That’s the consequence of a summary judgment ruling last week by U.S. District Judge Ronnie Abrams of Manhattan, in a case brought by recording companies against the video-sharing site Vimeo. Abrams ruled that although Vimeo is broadly entitled to DMCA safe harbor protection, the music companies may proceed with claims based on 55 potentially infringing videos either uploaded or otherwise publicly acknowledged by Vimeo staffers. The recording companies didn’t alert Vimeo that any of the videos breached copyrights, but the judge said that Vimeo staff may have known the IP was infringed or else disregarded red-flag warnings about misuse of copyrighted material.
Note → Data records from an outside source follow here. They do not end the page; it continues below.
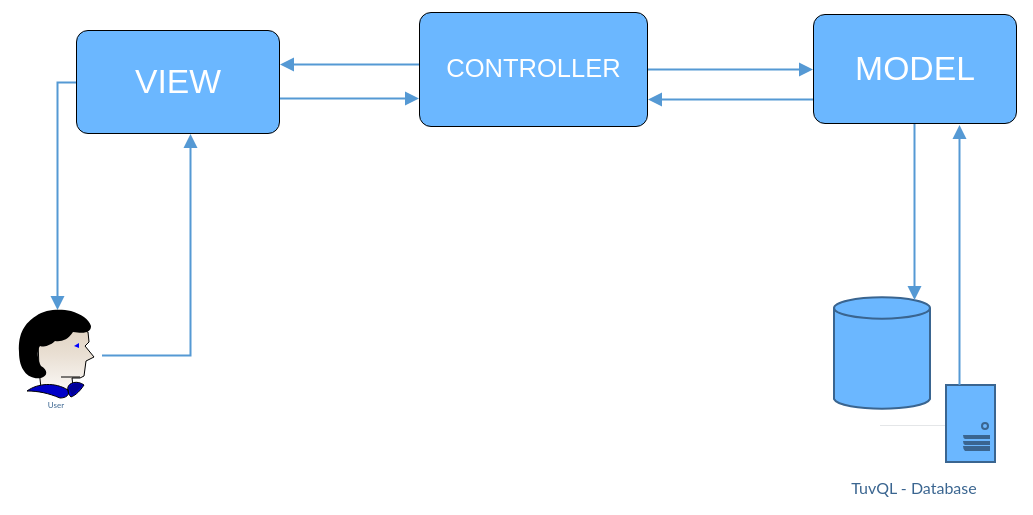
<!DOCTYPE html>
<html lang="en">
<head>
<meta charset="utf-8">
<title>Model View Controller diagram</title>
<style>
:root {
  --node: #6bb7ff;
  --node-edge: #000;
  --flow: #5599d4;
  --device-edge: #3a6590;
  --label: #3a6590;
  --collar: #0000c8;
}
* { box-sizing: border-box; }
html, body { margin: 0; }
body { background: #fff; overflow: hidden; }
.diagram { position: relative; width: 1033px; height: 515px; overflow: hidden; background: #fff; }
.drawing { position: absolute; left: 0; top: 0; display: block; }
.node {
  position: absolute;
  display: flex;
  align-items: center;
  justify-content: center;
  border: 1px solid var(--node-edge);
  border-radius: 12px;
  background: var(--node);
  color: #fff;
  font: 33.7px/1 "Liberation Sans", Arial, sans-serif;
}
.view { left: 76px; top: 30px; width: 204px; height: 104px; }
.controller { left: 419px; top: 12px; width: 229px; height: 115px; font-size: 25.5px; }
.model { left: 813px; top: 14px; width: 204px; height: 110px; }
.label {
  position: absolute;
  color: var(--label);
  font-family: Lato, sans-serif;
  line-height: 20px;
  text-align: center;
  white-space: nowrap;
}
.user-label { left: 26px; top: 395px; width: 60px; font-size: 8px; }
.database-label { left: 814px; top: 478px; width: 200px; font-size: 16px; }
.flow { fill: none; stroke: var(--flow); stroke-width: 2; }
.heads { fill: var(--flow); }
.device { fill: var(--node); stroke: var(--device-edge); stroke-width: 2; }
</style>
</head>
<body>
<main class="diagram">
  <div class="node view">VIEW</div>
  <div class="node controller"><span style="position:relative;top:-1px">CONTROLLER</span></div>
  <div class="node model">MODEL</div>

  <svg class="drawing" width="1033" height="515" viewBox="0 0 1033 515" aria-hidden="true">
    <defs>
      <linearGradient id="skin" x1="0" y1="0" x2="0" y2="1">
        <stop offset="0" stop-color="#e0d3c3"/>
        <stop offset="0.4" stop-color="#e9dfd3"/>
        <stop offset="1" stop-color="#fcfaf8"/>
      </linearGradient>
      <path id="arrowhead" d="M0 0 L-14 -7 V7 Z"/>
    </defs>

    <g class="database">
      <path class="device" d="M834 308 V399 C840 412 924 412 930 399 V308"/>
      <ellipse class="device" cx="882" cy="308" rx="48" ry="10.7"/>
    </g>
    <line x1="880" y1="425.5" x2="945" y2="425.5" stroke="#e4e6e8"/>
    <g class="server">
      <rect class="device" x="946" y="385" width="49" height="77"/>
      <circle cx="985" cy="426" r="3" fill="none" stroke="#3a6590" stroke-width="2"/>
      <path d="M963 435 H990 V439 H965 Q963 438 963 435 Z M963 441 H990 V445 H965 Q963 444 963 441 Z M963 446 H990 V451 H965 Q963 449 963 446 Z" fill="#3a6590"/>
    </g>

    <g class="flow">
      <path d="M419 64.5 H292"/>
      <path d="M280 98.5 H407"/>
      <path d="M648 69.5 H801"/>
      <path d="M813 99.5 H660"/>
      <path d="M76 82.5 H57.5 V298"/>
      <path d="M102 355.5 H190.5 V146"/>
      <path d="M914.5 124 V288"/>
      <path d="M959.5 385 V137"/>
    </g>
    <g class="heads">
      <use href="#arrowhead" transform="translate(280 64.5) rotate(180)"/>
      <use href="#arrowhead" transform="translate(419 98.5)"/>
      <use href="#arrowhead" transform="translate(813 69.5)"/>
      <use href="#arrowhead" transform="translate(648 99.5) rotate(180)"/>
      <use href="#arrowhead" transform="translate(57.5 310) rotate(90)"/>
      <use href="#arrowhead" transform="translate(190.5 134) rotate(-90)"/>
      <use href="#arrowhead" transform="translate(914.5 300) rotate(90)"/>
      <use href="#arrowhead" transform="translate(959.5 125) rotate(-90)"/>
    </g>

    <g class="user" stroke-linejoin="round">
      <path d="M38 340 L74 328 L88 332 L89 342 L85 346 L94 357 L86 361 L84 376 L80 378 L72 378 L73 386 L60 394 L41 388 L39 370 Z" fill="url(#skin)" stroke="#000"/>
      <path d="M61 377 H80" fill="none" stroke="#000"/>
      <path d="M74 346 L79 343 V348 Z" fill="#0000ff"/>
      <path d="M41 378 C29 380 19 371 19 352 C18 333 25 323 36 316 C46 309 60 309 71 311 C81 314 89 319 91 326 C91 332 86 334 73 332 C68 340 61 342 55 341 C49 347 41 347 40 346 C36 352 38 360 41 366 C48 370 48 376 41 378 Z" fill="#000"/>
      <path d="M27 391 C38 383 55 382 68 390 C66 384 76 379 84 385 C80 391 76 395 71 397 C69 395 68 393 68 390 C70 395 66 398 60 398 C48 393 38 391 27 391 Z" fill="#0000c8" stroke="#000"/>
      <path d="M69 388 C72 383 78 382 83 385 L72 396 Z" fill="#000096"/>
    </g>
  </svg>

  <div class="label user-label">User</div>
  <div class="label database-label">TuvQL - Database</div>
</main>
</body>
</html>
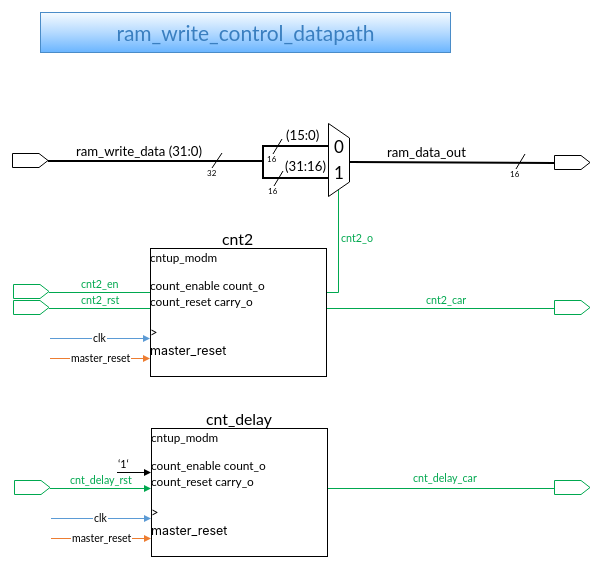
<!DOCTYPE html>
<html lang="en">
<head>
<meta charset="utf-8">
<title>ram_write_control_datapath</title>
<style>
:root {
  --ink: #000;
  --signal: #00a84f;
  --clock: #5b9bd5;
  --reset: #ed7d31;
  --title: #3a7fc0;
  --paper: #fff;
}
* { box-sizing: border-box; margin: 0; }
body { width: 603px; height: 569px; overflow: hidden; background: var(--paper); }
.diagram {
  position: relative; width: 603px; height: 569px; overflow: hidden;
  color: var(--ink); font: 10.7px/16px Lato, "Open Sans", sans-serif;
  font-variant-ligatures: none;
}
.heading {
  position: absolute; left: 40px; top: 12px; width: 411px; height: 41px;
  display: flex; align-items: center; justify-content: center;
  border: 1px solid #4a8cc8; color: var(--title);
  background: linear-gradient(#f4faff, #b5daff 50%, #6cb6ff);
  font-size: 21px; font-weight: 400; line-height: 26px;
}
.wires { position: absolute; left: 0; top: 0; }
.label {
  position: absolute; left: var(--x); top: var(--y);
  transform: translateY(-50%); white-space: nowrap;
}
.bus { font-size: 13.2px; }
.width { font-size: 8px; }
.select { font-size: 17px; }
.name { font-size: 15.8px; font-weight: 400; }
.signal { color: var(--signal); }
.on-wire { background: var(--paper); line-height: 12px; padding: 0 1px; font-size: 10.5px; }
.block {
  position: absolute; left: var(--x); top: var(--y); width: 177px; height: 129px;
  border: 1px solid var(--ink); font-size: 11.9px; white-space: nowrap;
}
.block p { height: 16px; margin-left: -1px; }
.block .type { margin-bottom: 13px; font-size: 11.7px; }
.block .clock { margin-top: 14px; font-size: 13px; }
.block .reset { margin-top: 3px; font: 12.5px/16px Inter, sans-serif; }
</style>
</head>
<body>
<main class="diagram">
  <h1 class="heading">ram_write_control_datapath</h1>

  <section class="block" style="--x:150px;--y:248px">
    <p class="type">cntup_modm</p>
    <p>count_enable count_o</p>
    <p>count_reset carry_o</p>
    <p class="clock">&gt;</p>
    <p class="reset">master_reset</p>
  </section>
  <section class="block" style="--x:151px;--y:428px">
    <p class="type">cntup_modm</p>
    <p>count_enable count_o</p>
    <p>count_reset carry_o</p>
    <p class="clock">&gt;</p>
    <p class="reset">master_reset</p>
  </section>

  <svg class="wires" width="603" height="569" viewBox="0 0 603 569" fill="none" aria-hidden="true">
    <defs>
      <path id="pin" d="M.5 .5H27L36 7.500 27 14.500H.5Z"/>
      <path id="arrow" d="M0 0L-7 -3.500V3.500Z"/>
      <g id="control-inputs">
        <path d="M50 338.500H145" stroke="var(--clock)"/>
        <use href="#arrow" x="150" y="338.500" fill="var(--clock)"/>
        <path d="M50 358.500H145" stroke="var(--reset)"/>
        <use href="#arrow" x="150" y="358.500" fill="var(--reset)"/>
      </g>
    </defs>

    <g class="data-bus" stroke="var(--ink)">
      <use href="#pin" x="12" y="153"/>
      <use href="#pin" x="554" y="155"/>
      <path stroke-width="2" d="M48 161H263M329 146H263V178H329M350 162L554 163"/>
      <path d="M212 168L222 153M273 154L282 139M274 186L283 171M516 169L525 154"/>
      <path class="mux" d="M328.500 123.500L349.500 138V182L328.500 196.500Z"/>
    </g>

    <g class="counter-signals" stroke="var(--signal)">
      <path d="M327 292.500H338.500V190"/>
      <use href="#pin" x="13" y="284"/>
      <use href="#pin" x="13" y="300"/>
      <path d="M49 292.500H150M49 308.500H150M327 308.500H554"/>
      <use href="#pin" x="554" y="300"/>
    </g>
    <use href="#control-inputs"/>

    <g class="delay-signals" stroke="var(--signal)">
      <use href="#pin" x="14" y="480"/>
      <path d="M50 488.500H145M328 488.500H554"/>
      <use href="#pin" x="554" y="480"/>
    </g>
    <use href="#arrow" x="151" y="488.500" fill="var(--signal)"/>
    <path d="M117 472.500H146" stroke="var(--ink)"/>
    <use href="#arrow" x="151" y="472.500" fill="var(--ink)"/>
    <use href="#control-inputs" x="1" y="180"/>
  </svg>

  <span class="label bus" style="--x:76px;--y:151px">ram_write_data (31:0)</span>
  <span class="label width" style="--x:207px;--y:173px">32</span>
  <span class="label bus" style="--x:286px;--y:135px">(15:0)</span>
  <span class="label width" style="--x:267px;--y:159px">16</span>
  <span class="label bus" style="--x:285px;--y:166px">(31:16)</span>
  <span class="label width" style="--x:268px;--y:191px">16</span>
  <span class="label select" style="--x:334px;--y:147px">0</span>
  <span class="label select" style="--x:334px;--y:173px">1</span>
  <span class="label bus" style="--x:387px;--y:152px">ram_data_out</span>
  <span class="label width" style="--x:510px;--y:174px">16</span>

  <h2 class="label name" style="--x:222px;--y:239px">cnt2</h2>
  <span class="label signal" style="--x:341px;--y:238px">cnt2_o</span>
  <span class="label signal" style="--x:81px;--y:284px">cnt2_en</span>
  <span class="label signal" style="--x:81px;--y:300px">cnt2_rst</span>
  <span class="label signal" style="--x:426px;--y:300px">cnt2_car</span>
  <span class="label on-wire" style="--x:92px;--y:338px">clk</span>
  <span class="label on-wire" style="--x:70px;--y:358px">master_reset</span>

  <h2 class="label name" style="--x:206px;--y:419px">cnt_delay</h2>
  <span class="label" style="--x:118px;--y:464px">‘1‘</span>
  <span class="label signal" style="--x:70px;--y:480px">cnt_delay_rst</span>
  <span class="label signal" style="--x:413px;--y:478px">cnt_delay_car</span>
  <span class="label on-wire" style="--x:93px;--y:518px">clk</span>
  <span class="label on-wire" style="--x:71px;--y:538px">master_reset</span>
</main>
</body>
</html>
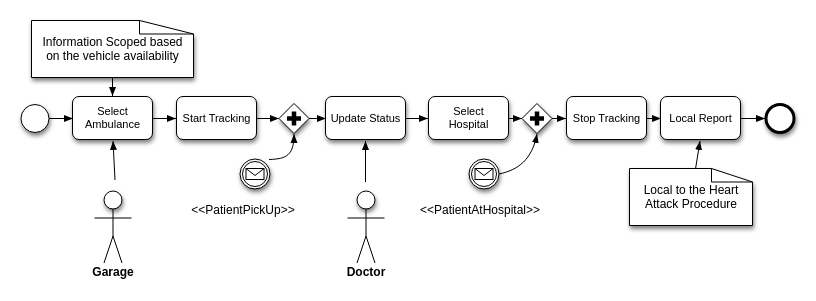
<!DOCTYPE html>
<html lang="en">
<head>
<meta charset="utf-8">
<title>Ambulance tracking process</title>
<style>
:root { --ink: #000; --paper: #fff; --shadow: rgba(0,0,0,.5); }
* { box-sizing: border-box; }
html, body { margin: 0; background: var(--paper); }
body { overflow: hidden; }
.diagram {
  position: relative; width: 816px; height: 301px; overflow: hidden;
  background: var(--paper); color: var(--ink);
  font-family: "Liberation Sans", Arial, sans-serif;
}
.drawing { position: absolute; left: 0; top: 0; }
.connectors { fill: none; stroke: var(--ink); stroke-width: 1; }
.shape { fill: var(--paper); stroke: var(--ink); stroke-width: 1; }
.shadowed { filter: drop-shadow(1px 3px 2px var(--shadow)); }
.task, .note, .label {
  position: absolute; display: flex; align-items: center; justify-content: center;
  text-align: center; white-space: nowrap;
}
.task {
  top: 96px; width: 81px; height: 44px; font-size: 11px; line-height: 13px;
  background: var(--paper); border: 1px solid var(--ink); border-radius: 7px;
  box-shadow: 1px 3px 4px var(--shadow);
}
.note { font-size: 12px; line-height: 14px; }
.label { height: 16px; font-size: 12px; line-height: 16px; transform: translateX(-50%); }
.actor { font-weight: bold; }
</style>
</head>
<body>
<main class="diagram">
  <svg class="drawing" width="816" height="301" viewBox="0 0 816 301" aria-hidden="true">
    <defs>
      <marker id="arrow" markerUnits="userSpaceOnUse" markerWidth="10" markerHeight="8" refX="9" refY="4" orient="auto">
        <path d="M0 0.5L9 4L0 7.5Z" fill="#000"/>
      </marker>
      <g id="gateway">
        <path class="shape shadowed" d="M0 -15L15 0L0 15L-15 0Z"/>
        <path d="M-7 0H7M0 -7V7" stroke="#000" stroke-width="4.5"/>
      </g>
      <g id="message">
        <circle class="shape shadowed" r="15"/>
        <circle class="shape" r="12.5"/>
        <rect class="shape" x="-9" y="-5.5" width="18" height="11"/>
        <path d="M-9 -5.5L0 1.5L9 -5.5" fill="none" stroke="#000"/>
      </g>
      <g id="person">
        <path d="M0 9V36L-9 63M0 36L9 63M-18.5 18H18.5" fill="none" stroke="#000"/>
        <circle class="shape shadowed" r="9"/>
      </g>
    </defs>

    <g class="connectors" marker-end="none">
      <g id="sequence-flow">
        <path d="M49 118.5H73" marker-end="url(#arrow)"/>
        <path d="M153 118.5H176" marker-end="url(#arrow)"/>
        <path d="M256 118.5H279" marker-end="url(#arrow)"/>
        <path d="M309 118.5H326" marker-end="url(#arrow)"/>
        <path d="M406 118.5H428" marker-end="url(#arrow)"/>
        <path d="M508 118.5H522" marker-end="url(#arrow)"/>
        <path d="M552 118.5H566" marker-end="url(#arrow)"/>
        <path d="M646 118.5H661" marker-end="url(#arrow)"/>
        <path d="M741 118.5H765" marker-end="url(#arrow)"/>
      </g>
      <g id="associations">
        <path d="M112.5 77V96" marker-end="url(#arrow)"/>
        <path d="M115 180L113 141" marker-end="url(#arrow)"/>
        <path d="M365.5 182V141" marker-end="url(#arrow)"/>
        <path d="M695.5 169L700 141" marker-end="url(#arrow)"/>
        <path d="M269 159.5C287 159 294 155 294 134" marker-end="url(#arrow)"/>
        <path d="M499 174C518 170 532 160 537 134" marker-end="url(#arrow)"/>
      </g>
    </g>

    <circle class="shape shadowed" cx="35" cy="118.5" r="14"/>
    <circle class="shadowed" cx="780" cy="118.5" r="14" fill="#fff" stroke="#000" stroke-width="3"/>
    <use href="#gateway" x="294" y="118.5"/>
    <use href="#gateway" x="537" y="118.5"/>
    <use href="#message" x="255" y="174"/>
    <use href="#message" x="484" y="174"/>
    <use href="#person" x="113" y="200"/>
    <use href="#person" x="366" y="200"/>

    <g id="note-sheets">
      <path class="shape shadowed" d="M31.5 20.5H139.5L193.5 34V77.5H31.5Z"/>
      <path d="M139.5 20.5V34H193.5" fill="none" stroke="#000"/>
      <path class="shape shadowed" d="M629.5 168.5H711.5L752.5 182V225.5H629.5Z"/>
      <path d="M711.5 168.5V182H752.5" fill="none" stroke="#000"/>
    </g>
  </svg>

  <div class="note" style="left:31px;top:20px;width:163px;height:58px">Information Scoped based<br>on the vehicle availability</div>
  <div class="note" style="left:629px;top:168px;width:124px;height:58px">Local to the Heart<br>Attack Procedure</div>

  <div class="task" style="left:72px">Select<br>Ambulance</div>
  <div class="task" style="left:176px">Start Tracking</div>
  <div class="task" style="left:325px">Update Status</div>
  <div class="task" style="left:428px">Select<br>Hospital</div>
  <div class="task" style="left:566px">Stop Tracking</div>
  <div class="task" style="left:660px">Local Report</div>

  <div class="label" style="left:243px;top:202px">&lt;&lt;PatientPickUp&gt;&gt;</div>
  <div class="label" style="left:480px;top:202px">&lt;&lt;PatientAtHospital&gt;&gt;</div>
  <div class="label actor" style="left:113px;top:264px">Garage</div>
  <div class="label actor" style="left:366px;top:264px">Doctor</div>
</main>
</body>
</html>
Judge Abrams also said that regardless of Vimeo’s anti-infringement policies and actions, there simply is no safe harbor under the DMCA when it comes to common-law copyright misappropriation claims based on songs that predate the federal Copyright Act. In combination, Abrams’ findings mean that Internet sites have no easy escape from litigation over files containing old songs, even when copyright owners don’t provide notice of infringement. If the ruling holds up, it would make more sense for sites simply to ban potentially actionable files rather than try to figure out whether songs in user-uploaded files were recorded before or after February 1972.

As Abrams explained in her decision, she is not the first court to consider the DMCA’s safe harbor protection for pre-1972 songs. In October 2011, her Manhattan federal court colleague William Pauley reached a different conclusion from Abrams in Capitol Records v. MP3tunes. The recording companies in the MP3 case, like those in the Vimeo case, argued that the DMCA can only protect defendants from federal copyright claims, not state or common-law claims, because the Copyright Act specified that it does not annul or limit IP rights that existed before its passage in 1972. Judge Pauley found that to be too cramped a reading of the Copyright Act. In context, he said, it’s clear that the Copyright Act wasn’t intended to prohibit all regulation of pre-1972 recordings; the law’s language on “infringement of copyrights” is meant to encompass violations of both federal and state protections, Pauley wrote. So the DMCA’s safe harbor, according to Pauley, similarly extends to alleged state and federal violations.